Saved entries:

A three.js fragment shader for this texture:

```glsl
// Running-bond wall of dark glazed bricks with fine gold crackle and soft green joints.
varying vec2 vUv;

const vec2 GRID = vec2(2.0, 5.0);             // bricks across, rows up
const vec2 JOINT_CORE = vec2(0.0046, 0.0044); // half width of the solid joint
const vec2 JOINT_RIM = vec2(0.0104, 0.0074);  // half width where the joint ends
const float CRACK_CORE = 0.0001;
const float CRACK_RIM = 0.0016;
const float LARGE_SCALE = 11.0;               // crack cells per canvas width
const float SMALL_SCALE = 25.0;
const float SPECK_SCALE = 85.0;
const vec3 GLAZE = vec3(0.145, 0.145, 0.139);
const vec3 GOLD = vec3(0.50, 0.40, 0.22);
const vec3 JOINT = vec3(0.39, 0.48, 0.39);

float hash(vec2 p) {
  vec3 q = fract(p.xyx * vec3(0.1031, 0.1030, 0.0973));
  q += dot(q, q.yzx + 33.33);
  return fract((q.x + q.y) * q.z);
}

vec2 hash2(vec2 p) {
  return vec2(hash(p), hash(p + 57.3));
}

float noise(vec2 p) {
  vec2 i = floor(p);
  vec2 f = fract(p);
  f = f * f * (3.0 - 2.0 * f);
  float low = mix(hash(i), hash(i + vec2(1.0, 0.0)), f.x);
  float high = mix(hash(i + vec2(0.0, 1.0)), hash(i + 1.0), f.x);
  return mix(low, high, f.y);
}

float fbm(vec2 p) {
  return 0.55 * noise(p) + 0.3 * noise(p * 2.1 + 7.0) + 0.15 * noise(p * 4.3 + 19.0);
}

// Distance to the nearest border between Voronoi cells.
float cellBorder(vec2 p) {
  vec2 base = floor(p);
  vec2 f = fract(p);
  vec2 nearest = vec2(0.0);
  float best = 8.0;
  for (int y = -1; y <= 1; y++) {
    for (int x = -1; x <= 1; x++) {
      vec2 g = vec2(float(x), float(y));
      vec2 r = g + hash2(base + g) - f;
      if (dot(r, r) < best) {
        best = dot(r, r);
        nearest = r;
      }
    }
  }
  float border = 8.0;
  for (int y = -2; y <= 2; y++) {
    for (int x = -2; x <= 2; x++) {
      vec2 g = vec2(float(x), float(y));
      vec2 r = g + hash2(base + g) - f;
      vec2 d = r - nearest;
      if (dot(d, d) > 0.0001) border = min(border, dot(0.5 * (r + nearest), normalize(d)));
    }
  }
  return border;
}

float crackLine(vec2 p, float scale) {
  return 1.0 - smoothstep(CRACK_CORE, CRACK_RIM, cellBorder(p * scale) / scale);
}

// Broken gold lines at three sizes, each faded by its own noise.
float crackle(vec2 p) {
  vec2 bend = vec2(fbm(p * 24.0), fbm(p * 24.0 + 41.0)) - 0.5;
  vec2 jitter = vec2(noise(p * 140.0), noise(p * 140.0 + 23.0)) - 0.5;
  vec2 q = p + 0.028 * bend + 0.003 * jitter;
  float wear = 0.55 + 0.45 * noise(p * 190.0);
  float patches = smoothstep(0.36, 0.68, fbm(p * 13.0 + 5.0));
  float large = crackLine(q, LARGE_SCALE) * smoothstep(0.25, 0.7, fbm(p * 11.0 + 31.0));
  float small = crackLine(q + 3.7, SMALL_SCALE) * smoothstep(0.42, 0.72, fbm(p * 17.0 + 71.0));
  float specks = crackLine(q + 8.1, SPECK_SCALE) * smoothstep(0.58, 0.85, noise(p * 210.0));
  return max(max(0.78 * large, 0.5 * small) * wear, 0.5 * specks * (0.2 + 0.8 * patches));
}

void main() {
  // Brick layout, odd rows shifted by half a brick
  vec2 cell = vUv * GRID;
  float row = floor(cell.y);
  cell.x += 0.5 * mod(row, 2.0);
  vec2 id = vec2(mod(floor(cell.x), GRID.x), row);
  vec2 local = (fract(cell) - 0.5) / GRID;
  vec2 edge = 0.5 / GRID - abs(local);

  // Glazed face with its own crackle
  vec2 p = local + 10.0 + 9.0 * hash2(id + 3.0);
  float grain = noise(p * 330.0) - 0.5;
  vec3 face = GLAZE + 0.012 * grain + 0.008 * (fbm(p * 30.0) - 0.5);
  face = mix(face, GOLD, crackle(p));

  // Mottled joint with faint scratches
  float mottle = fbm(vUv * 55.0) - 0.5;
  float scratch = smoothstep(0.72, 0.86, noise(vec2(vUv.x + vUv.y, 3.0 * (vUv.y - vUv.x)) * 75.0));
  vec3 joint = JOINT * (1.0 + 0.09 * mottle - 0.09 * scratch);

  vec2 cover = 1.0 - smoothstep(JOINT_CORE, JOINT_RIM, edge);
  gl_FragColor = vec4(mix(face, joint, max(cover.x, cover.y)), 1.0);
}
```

▶ **ACTION ITEM**
Please copy every line from the entries that includes the word "crackle".

▶ **EXERCISE ANSWER**
// Running-bond wall of dark glazed bricks with fine gold crackle and soft green joints.
float crackle(vec2 p) {
  // Glazed face with its own crackle
  face = mix(face, GOLD, crackle(p));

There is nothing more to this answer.